          1. re: ted

            I agree with you. While I'll take any rye for my Manhattan, I like Rittenhouse bonded 100 proof. I think it has the most rye character, with more balance than some of the heavy rye super expensive ones. I like to use Antico formula vermouth which in itself can be overpowering, but put it to the Rittenhouse bonded and a miracle occurs, add a few drops of bitters, and nirvana.

            1. re: JMF

              I've been working my way through a bottle of the Russell's Reserve Rye. I like it, but it's hard to justify spending $35 for that over the Rittenhouse, when it's under $20. Fortunately, at least one of my local liquor stores has gotten more in stock after being out for several months.

          2. re: sku

            I like Old Overholt, too. I also like Jim Beam yellow label 100% rye. Both are affordable and make great Manhattan's.

            Don't forget to pay attention to your vermouth, too. I don't use the really cheap stuff, as I feel it affects the flavor as much as a cheap whisky would. I also mix sweet and dry vermouth, since I feel the sweet one is usually TOO sweet by itself.

            My Manhattan recipe is as follows:

            2 parts rye
            1/2 part sweet vermouth
            1/2 part dry vermouth
            3 dashes Angostura bitters
            1 maraschino cherry with a spoonful of juice

            Stir over ice in a rocks glass.

            1. re: ed1066

              dry and sweet vermouth in equal parts is a.....Perfect Manhattan with Rye or a Perfect Rob Roy with Scotch.

          3. I always reach for either Rittenhouse 100 or Van Winkle Family Reserve. Both add the characteristic rye spiciness that I like. I think the Van Winkle is a touch more refined, but that's not always what you're looking for so I have both.

            1. New favorite.

              R(i) 1. That isn't a typo. It is a modern package and typeface that is intended, I think, to look like a phonetic spelling of "rye." And then the "one" is actually on the label as an "exponent."...but that exceeds the capabilities of either (both?) Chowhound boards and I so I just did it with a regular one.

              Anyway, I use Carpano Antico vermouth which eliminates the need for bitters as it is already rather aromatic. This is the most leathal (in a good way) Manhattan I have ever had. You'd never guess it is 92 proof!

              7 Replies
              1. re: ellaystingray

                I've been assuming that this is basically the "Grey Goose" of Rye. What I mean is that someone realized that if they made a catchy label and jacked up the price, people would assume that it was good.

                1. re: jgg13

                  Here here. I took one look at that stuff and the store and thought "great, now they're trying to market rye to tools."

                  1. re: craigasaurus

                    Hey, it may be wonderful. And if it means that more bars will actually carry a rye whisky then I guess that's good. But I couldn't walk up to the register holding that bottle.

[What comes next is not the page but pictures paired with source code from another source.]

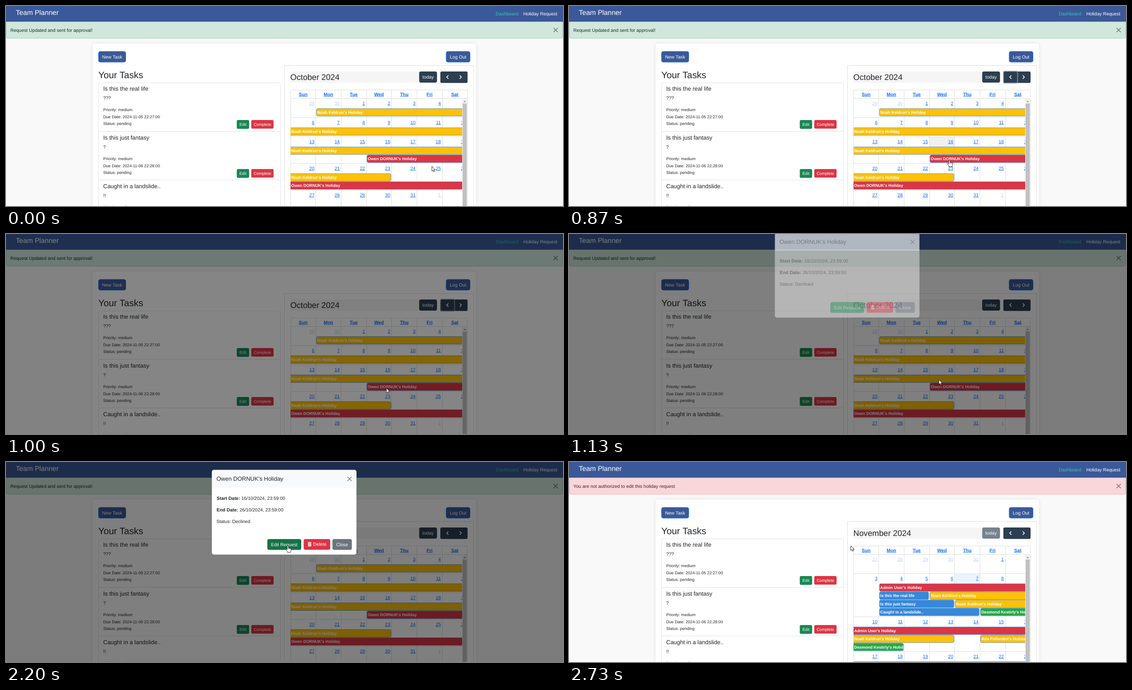
Animation of 1249 by 449 pixels, one loop 4140 ms. Source, as an HTML page with a canvas:

```html
<!DOCTYPE html>
<html lang="en">
<head>
<meta charset="utf-8">
<title>Team Planner</title>
<style>
html, body { margin: 0; width: 100%; height: 100%; overflow: hidden; background: #f9f9f9; }
canvas { display: block; }
</style>
</head>
<body>
<canvas id="stage" width="1249" height="449"></canvas>
<script>
const ctx = document.getElementById('stage').getContext('2d');
const W = 1249, H = 449, LOOP = 4140, TICK = 1000 / 15;
const INK = '#212529', LINK = '#0d6efd', NAVY = '#3b5998', SLATE = '#2c3e50';
const RED = '#dc3545', GREEN = '#198754', LINE = '#dddddd';
const BAR = { red: RED, yellow: '#ffc107', blue: '#3788d8', green: '#28a745' };
const GRID = { x: 638, right: 1023, top: 207.5, col: 56.67 };

const NOAH = "Noah Keldrun's Holiday", OWEN = "Owen DORNUK's Holiday";
const ADMIN = "Admin User's Holiday", DESMOND = "Desmond Kestirly's Holiday";
const ADA = "Ada Pellorden's Holiday";
const TASKS = [
  ['Is this the real life', '???', '2024-11-05 22:27:00'],
  ['Is this just fantasy', '?', '2024-11-06 22:28:00'],
  ['Caught in a landslide..', '!!', '2024-11-07 22:28:00']
];

// Event: slot, first column (-1 = from last week), last column (7 = into next week), colour, label
const OCTOBER = {
  title: 'October 2024', lead: 2, before: 30, days: 31,
  weeks: [
    [[0, 1, 7, 'yellow', NOAH]],
    [[0, -1, 7, 'yellow', NOAH]],
    [[0, -1, 7, 'yellow', NOAH], [1, 3, 7, 'red', OWEN]],
    [[0, -1, 3, 'yellow', NOAH], [1, -1, 7, 'red', OWEN]],
    []
  ]
};
const NOVEMBER = {
  title: 'November 2024', lead: 5, before: 31, days: 30, today: 7,
  weeks: [
    [],
    [[0, 1, 7, 'red', ADMIN], [1, 1, 2, 'blue', TASKS[0][0]], [1, 3, 7, 'yellow', NOAH],
     [2, 1, 3, 'blue', TASKS[1][0]], [2, 4, 7, 'yellow', NOAH],
     [3, 1, 4, 'blue', TASKS[2][0]], [3, 5, 7, 'green', DESMOND]],
    [[0, -1, 7, 'red', ADMIN], [1, -1, 3, 'yellow', NOAH], [1, 5, 7, 'yellow', ADA],
     [2, -1, 1, 'green', DESMOND]],
    [[0, -1, 7, 'red', ADMIN]]
  ]
};
const NOVEMBER_EMPTY = { ...NOVEMBER, weeks: [[], [], [], [], [], []] };

// Pointer path: tick, x, y
const PATH = [
  [0, 955, 360], [1, 945, 350], [3, 885, 303], [5, 813, 325], [7, 842, 345], [8, 853, 346],
  [16, 853, 346], [18, 806, 308], [21, 679, 217], [24, 636, 193], [25, 632, 188], [62, 632, 188]
];
const ARROW = new Path2D('M0 0V10.8L2.5 8.5L4.1 12.2L5.8 11.4L4.2 7.8H7.4Z');
const HAND = new Path2D('M-1.3 8.5V1.2Q-1.3 0 0 0T1.3 1.2V5Q3 4.4 3.6 5.4Q5.2 4.9 5.7 6' +
  'Q7.3 5.8 7.3 7.3V10.5Q7 12.5 6 13.5V15H-.5V13.7Q-3 11 -4.2 8.7Q-4.6 7 -3 7.2Q-2 7.4 -1.3 8.5Z');

const clamp = v => Math.min(1, Math.max(0, v));
const mix = (a, b, p) => a + (b - a) * p;
const colX = c => GRID.x + GRID.col * c;
const edge = v => Math.floor(v) + 0.5;

function text(str, x, y, size, color, bold, align = 'left') {
  ctx.font = `${bold ? 'bold ' : ''}${size}px "Liberation Sans", Arial, sans-serif`;
  ctx.textAlign = align;
  ctx.fillStyle = color;
  ctx.fillText(str, x, y);
  return ctx.measureText(str).width;
}

function box(x, y, w, h, fill, r = 0, stroke, width = 1) {
  ctx.beginPath();
  ctx.roundRect(x, y, w, h, r);
  if (fill) { ctx.fillStyle = fill; ctx.fill(); }
  if (stroke) { ctx.strokeStyle = stroke; ctx.lineWidth = width; ctx.stroke(); }
}

function lines(color, width, ...polys) {
  ctx.strokeStyle = color;
  ctx.lineWidth = width;
  ctx.beginPath();
  for (const p of polys)
    for (let i = 0; i < p.length; i += 2) ctx[i ? 'lineTo' : 'moveTo'](p[i], p[i + 1]);
  ctx.stroke();
}

function button(label, x, y, w, h, fill, size = 10.4, stroke) {
  box(x, y, w, h, fill, size > 10 ? 4 : 3, stroke);
  text(label, x + w / 2, y + h / 2 + size * 0.35, size, '#fff', false, 'center');
}

function cross(x, y, r) {
  lines('rgba(0,0,0,.52)', 1.4, [x - r, y - r, x + r, y + r], [x + r, y - r, x - r, y + r]);
}

function link(str, x, y, align, bold) {
  const w = text(str, x, y, 10.4, LINK, bold, align);
  const left = align === 'right' ? x - w : x - w / 2;
  ctx.fillRect(left, y + 1.1, w, 0.9);
}

function header(denied) {
  box(0, 0, W, H, '#f9f9f9');
  box(0, 0, W, 35.5, NAVY);
  text('Team Planner', 22, 20, 15.6, '#fff');
  text('Dashboard', 1098, 20.5, 10.4, '#2ec8bb');
  text('Holiday Request', 1236.2, 20.5, 10.4, '#fff', false, 'right');
  const [fill, rim, ink, msg] = denied
    ? ['#f8d7da', '#f1aeb5', '#58151c', 'You are not authorized to edit this holiday request']
    : ['#d1e7dd', '#a3cfbb', '#0a3622', 'Request Updated and sent for approval!'];
  box(0.5, 35.5, W - 1, 37, fill, 4, rim, 0.9);
  text(msg, 9.8, 57.5, 10.4, ink);
  cross(1232.5, 54, 4.8);
}

function tasks() {
  text('Your Tasks', 207, 161.5, 20.8, INK);
  box(207.5, 172.5, 408, 300, '#fff', 4, '#dee2e6');
  TASKS.forEach(([title, note, due], i) => {
    const y = 172 + Math.round(109.5 * i);
    if (i) lines('#dee2e6', 1, [207.5, y - 0.5, 615.5, y - 0.5]);
    text(title, 218, y + 18, 13, INK);
    text(note, 218, y + 37.7, 10.4, INK);
    text('Priority: medium', 218, y + 64, 9.1, INK);
    text('Due Date: ' + due, 218, y + 79.6, 9.1, INK);
    text('Status: pending', 218, y + 95.3, 9.1, INK);
    button('Edit', 517.5, y + 84, 27.7, 19.7, GREEN, 9.1);
    button('Complete', 550, y + 84, 50, 19.2, RED, 9.1);
  });
}

function eventBar(top, [slot, from, to, color, label]) {
  const x = from < 0 ? 635 : colX(from) + 1.6;
  const right = to > 6 ? 1045 : colX(to + 1) - 1.6;
  const y = top + 22.8 + 18.3 * slot;
  ctx.save();
  box(x, y, right - x, 16.9, BAR[color], 2.8, '#3788d8', 0.8);
  ctx.clip();
  text(label, Math.max(x + 1.6, 639.4), y + 11.7, 9.1, '#fff', true);
  ctx.restore();
}

function weekRow(month, week, top, height, marked) {
  for (let c = 0; c < 7; c++) {
    const n = week * 7 + c - month.lead + 1;
    const inside = n > 0 && n <= month.days;
    const day = n < 1 ? n + month.before : inside ? n : n - month.days;
    if (inside && (day === month.today || day === marked))
      box(colX(c), top, GRID.col, height, day === marked ? '#f0f0f0' : '#e8f4ff');
    ctx.globalAlpha = inside ? 1 : 0.3;
    link(String(day), colX(c + 1) - 3, top + 14.2, 'right');
    ctx.globalAlpha = 1;
  }
  for (let c = 0; c < 7; c++)
    lines(LINE, 1, [edge(colX(c)), top, edge(colX(c)), top + height]);
  lines(LINE, 1, [GRID.x, top + height, 1035, top + height]);
}

function calendar(month, marked, focused) {
  box(624.5, 133.5, 424, 340, '#fff', 0, LINE);
  box(638, 147, 289, 25.5, '#f5f5f5');
  text(month.title, 637.6, 165.6, 18.2, INK);
  button('today', 926.5, 147, 40, 25, month.today ? '#76828d' : SLATE);
  box(974, 147, 61, 25.7, SLATE, 3);
  if (focused) box(974.2, 146.2, 31.6, 27, null, 3, 'rgba(150,160,170,.75)', 2);
  lines('#fff', 1.6, [992, 155.8, 988.2, 159.6, 992, 163.4], [1017.4, 155.8, 1021.2, 159.6, 1017.4, 163.4]);

  box(638.5, 188.5, 396, 300, '#fff', 0, LINE);
  ['Sun', 'Mon', 'Tue', 'Wed', 'Thu', 'Fri', 'Sat'].forEach((name, c) => {
    if (c) lines(LINE, 1, [edge(colX(c)), 188, edge(colX(c)), 207]);
    link(name, colX(c + 0.5), 201.5, 'center', true);
  });
  lines(LINE, 1, [638, GRID.top, 1035, GRID.top]);

  ctx.save();
  ctx.beginPath();
  ctx.rect(GRID.x, 208, GRID.right - GRID.x, H);
  ctx.clip();
  let top = GRID.top;
  month.weeks.forEach((events, week) => {
    const slots = Math.max(0, ...events.map(e => e[0] + 1));
    const height = Math.max(43, Math.round(23.4 + 18.3 * slots));
    weekRow(month, week, top, height, marked);
    events.forEach(e => eventBar(top, e));
    top += height;
  });
  ctx.restore();

  box(1023, 208, 11, H, '#f1f1f1');
  box(1024, 219, 9, H, '#c1c1c1');
  ctx.fillStyle = '#8a8a8a';
  ctx.beginPath();
  ctx.moveTo(1025.8, 215.5);
  ctx.lineTo(1028.5, 212.5);
  ctx.lineTo(1031.2, 215.5);
  ctx.fill();
}

function page(month, denied, marked, focused) {
  header(denied);
  ctx.save();
  ctx.shadowColor = 'rgba(0,0,0,.1)';
  ctx.shadowBlur = 7;
  box(194, 84, 860, 400, '#fff', 5);
  ctx.restore();
  button('New Task', 207.5, 102, 61, 24, NAVY, 10.4, LINK);
  button('Log Out', 987, 102, 53.5, 24, NAVY, 10.4, LINK);
  tasks();
  calendar(month, marked, focused);
}

function trash(x, y) {
  box(x - 4.2, y - 4.2, 8.4, 1.5, '#fff', 0.5);
  box(x - 1.4, y - 5.1, 2.8, 1.2, '#fff', 0.4);
  box(x - 3.5, y - 2.1, 7, 7.2, '#fff', 1);
  lines(RED, 0.6, ...[-1.7, 0, 1.7].map(d => [x + d, y - 0.8, x + d, y + 3.8]));
}

function field(name, value, y) {
  const w = text(name + ' ', 472.3, y, 10.4, INK, true);
  text(value, 472.3 + w, y, 10.4, INK);
}

function modal(t, k) {
  const p = clamp((t - 1070) / 300);
  ctx.save();
  ctx.globalAlpha = clamp((t - 1070) / 150);
  ctx.translate(0, -32.5 * (1 - p) ** 2);
  box(461.5, 17.5, 324.5, 190.5, '#fff', 5, 'rgba(0,0,0,.17)', 0.7);
  box(462, 18, 323.5, 39.5, '#f8f9fa', [5, 5, 0, 0]);
  text(OWEN, 472, 42.3, 13, INK);
  cross(770.3, 38, 4.8);
  field('Start Date:', '16/10/2024, 23:59:00', 84.7);
  field('End Date:', '26/10/2024, 23:59:00', 110.7);
  text('Status: Declined', 472, 136.7, 10.4, INK);
  const h = clamp((t - 1610) / 150);
  const hover = `rgb(${mix(25, 21, h)},${mix(135, 115, h)},${mix(84, 71, h)})`;
  button('Edit Request', 586, 173, 76, 24.3, k === 32 ? '#146c43' : hover);
  button('', 667.5, 173, 59.5, 24, RED);
  trash(680.8, 184.5);
  text('Delete', 688.7, 188.4, 10.4, '#fff');
  button('Close', 732, 173, 43.5, 24.3, '#6c757d');
  ctx.restore();
}

function pointer(k) {
  const i = Math.max(1, PATH.findIndex(p => p[0] >= k));
  const [k0, x0, y0] = PATH[i - 1], [k1, x1, y1] = PATH[i];
  const p = clamp((k - k0) / (k1 - k0));
  const hand = (k >= 5 && k < 14) || (k >= 25 && k < 40);
  const shape = hand ? HAND : ARROW;
  ctx.save();
  ctx.translate(mix(x0, x1, p), mix(y0, y1, p));
  ctx.fillStyle = '#fff';
  ctx.strokeStyle = '#111';
  ctx.lineWidth = 0.9;
  ctx.lineJoin = 'round';
  ctx.fill(shape);
  ctx.stroke(shape);
  if (hand) lines('#111', 0.6, [1.4, 5, 1.4, 8], [3.5, 5.5, 3.5, 8], [5.6, 6, 5.6, 8.2]);
  ctx.restore();
}

// The screen updates fifteen times a second
function draw(ms) {
  const k = Math.min(62, Math.floor((ms + 5) / TICK));
  const t = k * TICK;
  ctx.textRendering = 'geometricPrecision';
  if (k >= 40) {
    page(k === 40 ? NOVEMBER_EMPTY : NOVEMBER, true);
  } else {
    page(OCTOBER, false, k >= 9 && k < 15 ? 16 : 0, k >= 12 && k < 17);
    const dim = 0.5 * clamp((t - 885) / 120);
    if (dim) box(0, 0, W, H, `rgba(0,0,0,${dim})`);
    if (k > 16) modal(t, k);
  }
  pointer(k);
}

const start = performance.now();
function loop() {
  draw((performance.now() - start) % LOOP);
  requestAnimationFrame(loop);
}
loop();
</script>
</body>
</html>
```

                    1. re: Frommtron

                      Just to be clear, I wasn't saying that it was a ripoff/etc - I really don't know. That was just my initial impression when I first read about it, and until I find out that this is demonstrably untrue I'm going to stick to non-flashy rye.

                      1. re: Frommtron

                        (rī)¹ is mediocre and way overpriced. It's very light, like a rye for someone who doesn't really like rye. Given the amount of great ryes out there at reasonable prices, there's no reason to spend for this stuff.

                        http://recenteats.blogspot.com/2009/0...

                        1. re: sku

                          The words 'light' and 'rye' shouldn't really go together. Thanks for the report. You're doing God's work, sir.

                  1. I like Michter's Rye for a Manhattan. I'll also use Sazerac to save some money. Wild Turkey 101 is my go to when in a bar that has a poor or non-existent rye selection.